The Irish Medical Organisation wants doctors returning from abroad or working within the Irish health service who apply for jobs in the public system to be paid at a level that reflects their experience — and the union wants to be party to a framework governing what those payments should be.
However, the Health Service Executive claims the pay proposals, drawn up by the Labour Relations Commission, give full regard to the relevant experience of doctors.
The proposed scale, due to take effect on September 1, has an entry level of €127,000, increasing to €175,000 after 12 years, for consultants committed to working exclusively in the public system.
The current salary scale for these consultants is €116,000 to €121,000.
The proposals drawn up by the LRC would allow some new consultants with experience to be appointed at an entry level of €155,000.
Steve Tweed, IMO industrial relations director, said that while the actual salaries being proposed were largely acceptable — the maximum on the new scale was just €3,000 less than on the old scale before a 30% pay cut for new consultants was introduced in October 2012 — it would take consultants up to twice as long (12 years) to reach maximum earning power.
The union was also unhappy that doctors doing the same job and working in the same hospital were earning less than colleagues on the old contract, and he said that regardless of what agreement was reached, the union “reserves the right to pursue a single pay scale for all consultants.”
He said the union was happy to re-enter talks at any time but that he did not think introducing new pay scales from next week was the right thing to do.
The union has consistently blamed difficulties in recruiting hospital consultants on below-par pay.
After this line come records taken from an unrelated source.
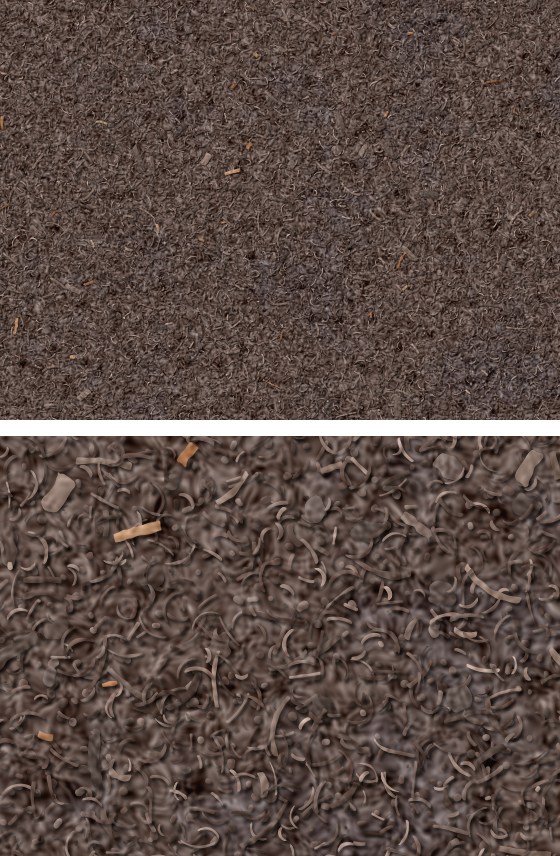
Top, the full canvas; bottom, a detail of the centre.
A WebGL 2 fragment shader for this texture:

```glsl
#version 300 es
precision highp float;
precision highp int;

uniform vec2 u_resolution;
out vec4 outColor;

// Lengths are fractions of the canvas height.
const float BASE_TONE = 0.375;
const vec3 DRY_OFFSET = vec3(0.0, 0.07, 0.098);
const vec3 DAMP_OFFSET = vec3(0.0, 0.05, 0.052);
const float DAMP_DARKENING = 0.045;
const float PIT_DEPTH = 0.13;
const vec2 LIGHT_DIR = vec2(-0.6, 0.8);
const float SHADOW_LENGTH = 0.0027;
const float SHADOW_BLUR = 0.0022;
const float SHADOW_STRENGTH = 0.48;
const float GRAIN_ON_PIECES = 0.24;

struct Layer {
    float cells;       // grid cells per canvas height
    float density;     // chance that a cell holds a piece
    vec2 halfLength;   // least, greatest
    vec2 halfWidth;    // least, greatest
    float corner;      // 0 square, 1 round
    float bend;
    float roughness;
    float relief;      // light across the width
    vec3 usualColor;
    vec3 rareColor;
};

const Layer CRUMBS = Layer(72.0, 0.9, vec2(0.002, 0.0048), vec2(0.0014, 0.0034),
    1.0, 0.0, 0.003, 0.09, vec3(0.32, 0.25, 0.22), vec3(0.50, 0.43, 0.40));
const Layer PEBBLES = Layer(14.0, 0.32, vec2(0.007, 0.017), vec2(0.005, 0.011),
    1.0, 0.1, 0.006, 0.06, vec3(0.34, 0.275, 0.25), vec3(0.43, 0.37, 0.35));
const Layer FIBRES = Layer(48.0, 0.85, vec2(0.005, 0.015), vec2(0.0007, 0.0016),
    1.0, 0.6, 0.0012, 0.05, vec3(0.36, 0.28, 0.25), vec3(0.63, 0.54, 0.50));
const Layer TWIGS = Layer(23.0, 0.65, vec2(0.009, 0.026), vec2(0.001, 0.0029),
    0.5, 0.35, 0.002, 0.06, vec3(0.34, 0.27, 0.24), vec3(0.60, 0.51, 0.46));
const Layer CHIPS = Layer(9.0, 0.3, vec2(0.013, 0.032), vec2(0.003, 0.0085),
    0.5, 0.12, 0.004, 0.05, vec3(0.37, 0.31, 0.285), vec3(0.52, 0.44, 0.40));
const Layer SPLINTERS = Layer(9.0, 0.24, vec2(0.006, 0.024), vec2(0.0013, 0.0042),
    0.3, 0.2, 0.003, 0.06, vec3(0.60, 0.40, 0.27), vec3(0.72, 0.61, 0.50));
const Layer SPECKS = Layer(18.0, 0.16, vec2(0.0014, 0.0035), vec2(0.001, 0.0025),
    0.8, 0.0, 0.002, 0.05, vec3(0.60, 0.51, 0.45), vec3(0.80, 0.74, 0.66));

vec3 hash3(vec2 cell, int seed) {
    uvec3 v = uvec3(ivec3(ivec2(cell), seed)) * 1664525u + 1013904223u;
    for (int i = 0; i < 2; i++) {
        v.x += v.y * v.z;
        v.y += v.z * v.x;
        v.z += v.x * v.y;
        v ^= v >> 16u;
    }
    return vec3(v & 0xffffu) / 65535.0;
}

float cornerSlope(vec2 cell, vec2 corner, vec2 f, int seed) {
    return dot(hash3(cell + corner, seed).xy * 2.0 - 1.0, f - corner);
}

float gradientNoise(vec2 p, int seed) {
    vec2 c = floor(p), f = p - c;
    vec2 u = f * f * f * (f * (f * 6.0 - 15.0) + 10.0);
    float below = mix(cornerSlope(c, vec2(0, 0), f, seed), cornerSlope(c, vec2(1, 0), f, seed), u.x);
    float above = mix(cornerSlope(c, vec2(0, 1), f, seed), cornerSlope(c, vec2(1, 1), f, seed), u.x);
    return mix(below, above, u.y);
}

float pieceDistance(vec2 q, vec2 halfSize, float corner, float bend) {
    q.y += bend * (q.x * q.x / halfSize.x - 0.3 * halfSize.x);
    float radius = corner * min(halfSize.x, halfSize.y);
    vec2 e = abs(q) - halfSize + radius;
    return length(max(e, 0.0)) + min(max(e.x, e.y), 0.0) - radius;
}

// Lays one layer of lit, shadow-casting pieces over the ground.
void scatter(inout vec3 col, vec2 p, Layer kind, int seed, float grain, float edge) {
    vec2 home = floor(p * kind.cells);
    for (int i = 0; i < 9; i++) {
        vec2 cell = home + vec2(i % 3 - 1, i / 3 - 1);
        vec3 look = hash3(cell, seed + 2);
        if (look.x > kind.density) continue;
        vec3 place = hash3(cell, seed);
        vec3 form = hash3(cell, seed + 1);

        float angle = place.z * 6.2832;
        vec2 along = vec2(cos(angle), sin(angle));
        vec2 across = vec2(-along.y, along.x);
        vec2 d = p - (cell + place.xy) / kind.cells;
        vec2 q = vec2(dot(d, along), dot(d, across));
        vec2 light = vec2(dot(LIGHT_DIR, along), dot(LIGHT_DIR, across));
        vec2 halfSize = vec2(mix(kind.halfLength.x, kind.halfLength.y, form.x * form.x),
                             mix(kind.halfWidth.x, kind.halfWidth.y, form.y));
        float bend = kind.bend * (form.z * 2.0 - 1.0);
        float ragged = kind.roughness * edge;

        float shadow = pieceDistance(q + light * SHADOW_LENGTH, halfSize, kind.corner, bend) + ragged;
        col *= 1.0 - SHADOW_STRENGTH * (1.0 - smoothstep(-SHADOW_BLUR, SHADOW_BLUR, shadow));

        float dist = pieceDistance(q, halfSize, kind.corner, bend) + ragged;
        float cover = clamp(0.5 - dist * u_resolution.y, 0.0, 1.0);
        if (cover <= 0.0) continue;
        float slope = dot(clamp(q / halfSize, -1.0, 1.0), light);
        float streak = gradientNoise(q * vec2(45.0, 260.0) + place.xy * 50.0, seed);
        vec3 paint = mix(kind.usualColor, kind.rareColor, look.y * look.y) * (0.8 + 0.35 * look.z);
        paint += kind.relief * slope + GRAIN_ON_PIECES * grain + 0.1 * streak;
        col = mix(col, paint, cover);
    }
}

void main() {
    vec2 p = gl_FragCoord.xy / u_resolution.y;

    // Crumbly ground: warped noise from clods down to grains
    vec2 w = p + 0.014 * vec2(gradientNoise(p * 34.0, 1), gradientNoise(p * 34.0, 2));
    float edge = gradientNoise(w * 95.0, 3);
    float grain = gradientNoise(w * 175.0, 4);
    float clods = gradientNoise(w * 20.0, 5);
    float lumps = gradientNoise(w * 48.0, 6);
    float tone = BASE_TONE + 0.1 * clods + 0.2 * lumps + 0.27 * edge + 0.3 * grain;
    tone -= PIT_DEPTH * smoothstep(0.08, 0.4, gradientNoise(w * 27.0, 7));

    // Damp, cooler patches
    float damp = smoothstep(-0.05, 0.4, gradientNoise(p * 4.5, 8) + 0.5 * clods);
    vec3 col = max(vec3(tone - DAMP_DARKENING * damp) - mix(DRY_OFFSET, DAMP_OFFSET, damp), 0.03);

    // Debris, from the lowest layer to the top
    scatter(col, p, CRUMBS, 10, grain, edge);
    scatter(col, p, FIBRES, 20, grain, edge);
    scatter(col, p, PEBBLES, 30, grain, edge);
    scatter(col, p, TWIGS, 40, grain, edge);
    scatter(col, p, FIBRES, 50, grain, edge);
    scatter(col, p, CHIPS, 60, grain, edge);
    scatter(col, p, SPLINTERS, 70, grain, edge);
    scatter(col, p, SPECKS, 80, grain, edge);
    outColor = vec4(clamp(col, 0.0, 1.0), 1.0);
}
```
Mr Tweed said 10% of consultant posts are currently vacant (around 370), a figure fuelled by the 2012 pay cut.
Health Minister Leo Varadkar said the large number of vacant consultant posts was impacting on waiting times and patient care. He added that the potential to earn €175,000 was “a very good salary by anyone’s reckoning”.
Yesterday, the HSE said it believes that “the proposals are comprehensive in dealing with and advancing the issue of career structure and associated pay rates”.